Like, say, sci-fi author Neal Stephenson’s epic 1996 article on the laying of the undersea fiber-optic cable, “Mother Earth Mother Board ” - subtitled “The hacker tourist ventures forth across the wide and wondrous meatspace of three continents, chronicling the laying of the longest wire on Earth,” sub-sub-titled, “In which the hacker tourist ventures forth across the wide and wondrous meatspace of three continents, acquainting himself with the customs and dialects of the exotic Manhole Villagers of Thailand, the U-Turn Tunnelers of the Nile Delta, the Cable Nomads of Lan tao Island, the Slack Control Wizards of Chelmsford, the Subterranean Ex-Telegraphers of Cornwall, and other previously unknown and unchronicled folk; also, biographical sketches of the two long-dead Supreme Ninja Hacker Mage Lords of global telecommunications, and other material pertaining to the business and technology of Undersea Fiber-Optic Cables, as well as an account of the laying of the longest wire on Earth, which should not be without interest to the readers of Wired.” Which has the distinction of being one of the longest magazine articles I can remember reading, but also one of the best magazine articles I can remember reading.
Image courtesy of TeleGeography Inc.
Here are some links for Wired’s own coverage of its 20th anniversary:
The Story of a Revolution: The Best of Wired 1993-2013 - http://www.wired.com/magazine/2013/04/at20/
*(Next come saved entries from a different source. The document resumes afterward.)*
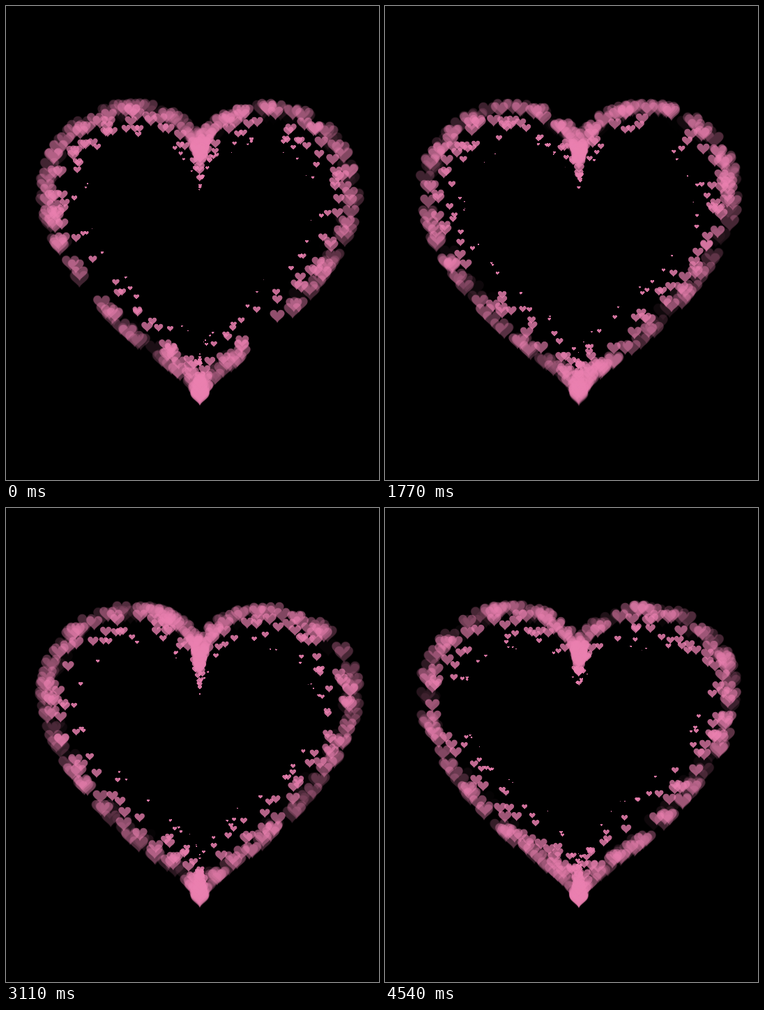
Animation of 535 by 678 pixels, one loop 4.56 s. Source, as an HTML page with a canvas:

```html
<!DOCTYPE html>
<html lang="en">
<head>
<meta charset="utf-8">
<title>Heart of hearts</title>
<style>
html, body { margin: 0; width: 100%; height: 100%; overflow: hidden; background: #000; }
canvas { display: block; }
</style>
</head>
<body>
<canvas id="stage" width="535" height="678"></canvas>
<script>
const LOOP = 4560, LIFE = 2, RATE = 250, SPEED = 100, DRAG = 0.75, SIZE = 30;
const CX = 278, CY = 348.5, TICK = 1 / 60;
const ctx = document.getElementById('stage').getContext('2d');

// Heart curve, y pointing up
const heart = a => ({
  x: 160 * Math.sin(a) ** 3,
  y: 130 * Math.cos(a) - 50 * Math.cos(2 * a) - 20 * Math.cos(3 * a) - 10 * Math.cos(4 * a) + 25
});

function makeSprite() {
  const sprite = document.createElement('canvas');
  sprite.width = sprite.height = SIZE;
  const g = sprite.getContext('2d');
  for (let a = -Math.PI; a < Math.PI; a += 0.01) {
    const p = heart(a);
    g.lineTo(SIZE / 2 + p.x * SIZE / 350, SIZE / 2 - p.y * SIZE / 350);
  }
  g.fillStyle = '#ea80b0';
  g.fill();
  return sprite;
}

function seeded(seed) {
  return () => {
    seed = (seed + 0x6D2B79F5) | 0;
    let n = Math.imul(seed ^ (seed >>> 15), 1 | seed);
    n = (n + Math.imul(n ^ (n >>> 7), 61 | n)) ^ n;
    return ((n ^ (n >>> 14)) >>> 0) / 4294967296;
  };
}

const sprite = makeSprite();
const random = seeded(14);
const particles = Array.from({ length: (LIFE + LOOP / 1000) * RATE }, (_, i) => {
  const p = heart(Math.PI * (1 - 2 * random()));
  const length = Math.hypot(p.x, p.y);
  return { ...p, dx: p.x / length, dy: p.y / length, birth: i / RATE - LIFE };
});

function draw(time) {
  ctx.globalAlpha = 1;
  ctx.fillStyle = '#000';
  ctx.fillRect(0, 0, 535, 678);
  for (const p of particles) {
    const age = time - p.birth;
    if (age <= 0 || age >= LIFE) continue;
    const left = 1 - age / LIFE;
    const size = SIZE * (1 - left ** 3);
    const travel = SPEED * age * (1 - DRAG * (age - TICK) / 2);
    ctx.globalAlpha = left;
    ctx.drawImage(sprite,
      CX + p.x + p.dx * travel - size / 2,
      CY - p.y - p.dy * travel - size / 2, size, size);
  }
}

// The picture holds between steps, slightly longer near the end
const stepAt = ms => ms < 3700 ? Math.floor(ms / 147.5) : 25 + Math.floor((ms - 3700) / 168);
const timeOf = step => (step * 148 + Math.max(0, step - 25) * 20) / 1000;

const start = performance.now();
let shown = -1;
function frame() {
  const step = stepAt((performance.now() - start) % LOOP);
  if (step !== shown) draw(timeOf(shown = step));
  requestAnimationFrame(frame);
}
frame();
</script>
</body>
</html>
```
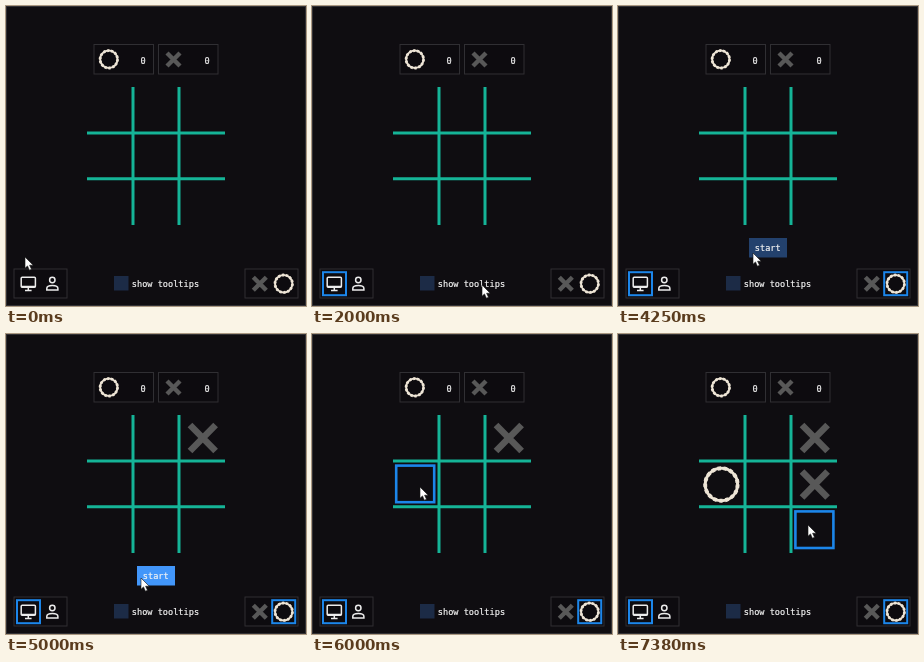
Recreate the animation shown at these times as an HTML page. Size 300 by 300 pixels, loop 8 s.

```html
<!DOCTYPE html>
<html lang="en">
<head>
<meta charset="utf-8">
<title>Tic-tac-toe</title>
<style>
  html, body { margin: 0; width: 100%; height: 100%; overflow: hidden; background: #0f0d11; }
  svg { display: block; width: 100%; height: 100%; }
  text { font: 8.6px "DejaVu Sans Mono", monospace; fill: #f4f4f4; stroke: #f4f4f4; stroke-width: .2; }
  .panel { fill: #0d0b0f; stroke: #302f33; }
  .grid { stroke: #15b497; stroke-width: 3; }
  .ring { fill: none; stroke: #eee5d6; }
  .cross { fill: none; stroke: #585858; }
  .mark { fill: none; stroke: #1c86ea; stroke-width: 2; }
  .cell { stroke-width: 2.6; }
  .icon { fill: none; stroke: #ececec; stroke-width: 1.5; }

  .pick, .move, .hover, #start, #pointer { animation: 8s step-end infinite; }
  .pick, .move, .hover, #start { opacity: 0; }

  #pc { animation-name: pc; }
  @keyframes pc { 0% { opacity: 0 } 12.5%, 100% { opacity: 1 } }
  #side { animation-name: side; }
  @keyframes side { 0% { opacity: 0 } 46.875%, 100% { opacity: 1 } }

  #start { animation-name: start; }
  @keyframes start {
    0% { opacity: 0; fill: #23416d }
    46.875% { opacity: 1; fill: #23416d }
    54.6875% { opacity: 1; fill: #4296fa }
    64.0625%, 100% { opacity: 0; fill: #23416d }
  }

  #first { animation-name: first; }
  @keyframes first { 0% { opacity: 0 } 62.5%, 100% { opacity: 1 } }
  #second { animation-name: second; }
  @keyframes second { 0% { opacity: 0 } 82.8125%, 100% { opacity: 1 } }

  #low { animation-name: low; }
  @keyframes low { 0% { opacity: 0 } 71.875% { opacity: 1 } 73.4375%, 100% { opacity: 0 } }
  #left { animation-name: left; }
  @keyframes left { 0% { opacity: 0 } 73.4375% { opacity: 1 } 90.625%, 100% { opacity: 0 } }
  #corner { animation-name: corner; }
  @keyframes corner { 0% { opacity: 0 } 92.1875%, 100% { opacity: 1 } }

  #pointer { animation-name: pointer; }
  @keyframes pointer {
    0% { transform: translate(19px, 251px) }
    1.5625% { transform: translate(18px, 266px) }
    3.125% { transform: translate(18px, 275px) }
    21.875% { transform: translate(31px, 276px) }
    23.4375% { transform: translate(90px, 279px) }
    25% { transform: translate(170px, 279px) }
    26.5625% { transform: translate(234px, 277px) }
    28.125% { transform: translate(254px, 275px) }
    39.0625% { transform: translate(267px, 275px) }
    40.625% { transform: translate(275px, 275px) }
    51.5625% { transform: translate(225px, 262px) }
    53.125% { transform: translate(135px, 247px) }
    54.6875% { transform: translate(133px, 246px) }
    57.8125% { transform: translate(135px, 244px) }
    70.3125% { transform: translate(132px, 236px) }
    71.875% { transform: translate(118px, 195px) }
    73.4375% { transform: translate(110px, 160px) }
    75% { transform: translate(108px, 153px) }
    89.0625% { transform: translate(118px, 157px) }
    90.625% { transform: translate(172px, 183px) }
    92.1875%, 100% { transform: translate(190px, 191px) }
  }
</style>
</head>
<body>
<svg viewBox="0 0 300 300">
  <defs>
    <g id="o" class="ring">
      <circle r="8.7" stroke-width="2"/>
      <circle r="8.7" stroke-width="2.8" stroke-dasharray="2.2 1.7"/>
    </g>
    <path id="x" class="cross" d="M-6.5-6.5 6.5 6.5M6.5-6.5-6.5 6.5" stroke-width="4.4"/>
    <path id="bigX" class="cross" d="M-12.8-13 12.8 13M12.8-13-12.8 13" stroke-width="6.6"/>
    <rect id="cell" class="mark cell" width="38" height="36.6"/>
  </defs>

  <rect width="300" height="300" fill="#0f0d11"/>
  <rect x=".5" y=".5" width="299" height="299" fill="none" stroke="#323135"/>

  <!-- score -->
  <rect class="panel" x="88" y="38.5" width="59.5" height="29.5"/>
  <rect class="panel" x="152.5" y="38.5" width="59.5" height="29.5"/>
  <use href="#o" x="102.8" y="53.3"/>
  <use href="#x" x="167.5" y="53.5"/>
  <text x="134.4" y="58">0</text>
  <text x="198.6" y="58">0</text>

  <!-- board -->
  <path class="grid" d="M127 81V219M173 81V219M81 127H219M81 172.8H219"/>
  <g class="hover" id="low"><use href="#cell" x="84.2" y="177.4"/></g>
  <g class="hover" id="left"><use href="#cell" x="84.2" y="131.6"/></g>
  <g class="hover" id="corner"><use href="#cell" x="177.4" y="177.4"/></g>
  <g class="move" id="first"><use href="#bigX" x="196.8" y="104"/></g>
  <g class="move" id="second">
    <use href="#bigX" x="196.8" y="150.5"/>
    <g class="ring" transform="translate(103.4 150.5)">
      <circle r="16.2" stroke-width="3"/>
      <circle r="16.2" stroke-width="3.9" stroke-dasharray="3.4 2.6"/>
    </g>
  </g>

  <!-- controls -->
  <g id="start">
    <rect x="131" y="232" width="38" height="19.5"/>
    <text x="136.8" y="245">start</text>
  </g>
  <rect x="108" y="270" width="14.5" height="14.5" fill="#1c2b46"/>
  <text x="125.8" y="280.5">show tooltips</text>

  <rect class="panel" x="8" y="263" width="53" height="29"/>
  <g class="icon">
    <rect x="15.2" y="271.2" width="14.2" height="10" rx="1"/>
    <path d="M15 280.6H29.5M22.3 281V284M19 284.4H25.6"/>
    <circle cx="46.3" cy="274" r="2.7"/>
    <path d="M40.8 284V282.4C40.8 278.4 51.9 278.4 51.9 282.4V284Z"/>
  </g>
  <rect class="mark pick" id="pc" x="11" y="266.2" width="23" height="23"/>

  <rect class="panel" x="239" y="263" width="53" height="29"/>
  <use href="#x" x="253.8" y="277.7"/>
  <use href="#o" x="277.7" y="277.7"/>
  <rect class="mark pick" id="side" x="266.2" y="266.2" width="23" height="23"/>

  <path id="pointer" d="M0 0V11.2L2.5 8.9 4.4 13.2 6.5 12.3 4.6 8.2H8.2Z" fill="#fff" stroke="#151515" stroke-width=".6"/>
</svg>
</body>
</html>
```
(Here’s one issue I have with Wired — and most print magazine’s digital for-subscriber versions that I have tried to access in recent years. I’ve been a subscriber to the print magazine for years. But EVERY time I try to access the digital version of Wired, most often through my Kindle Fire, I enter my subscriber info - name, address, etc. - and receive a “Subscriber not found - Sorry. No access for you” message. This has happened with nearly every Conde Nast publication I’ve tried to access digitally - Wired and Vanity Fair are the two that come to mind. What’s up with that? Why is it so hard to identify me - who has been a subscriber for years - by my subscriber info. Ridiculous. They’re erring on the side of content security over user experience. I would love to access that Best of Wired content - and as a subscriber I should be able to (that content is advertised as “Free to subscribers!” But right now, I’m being c***-blocked by Wired/Conde Nast’s security precautions. IMO, that’s a user experience FAIL.)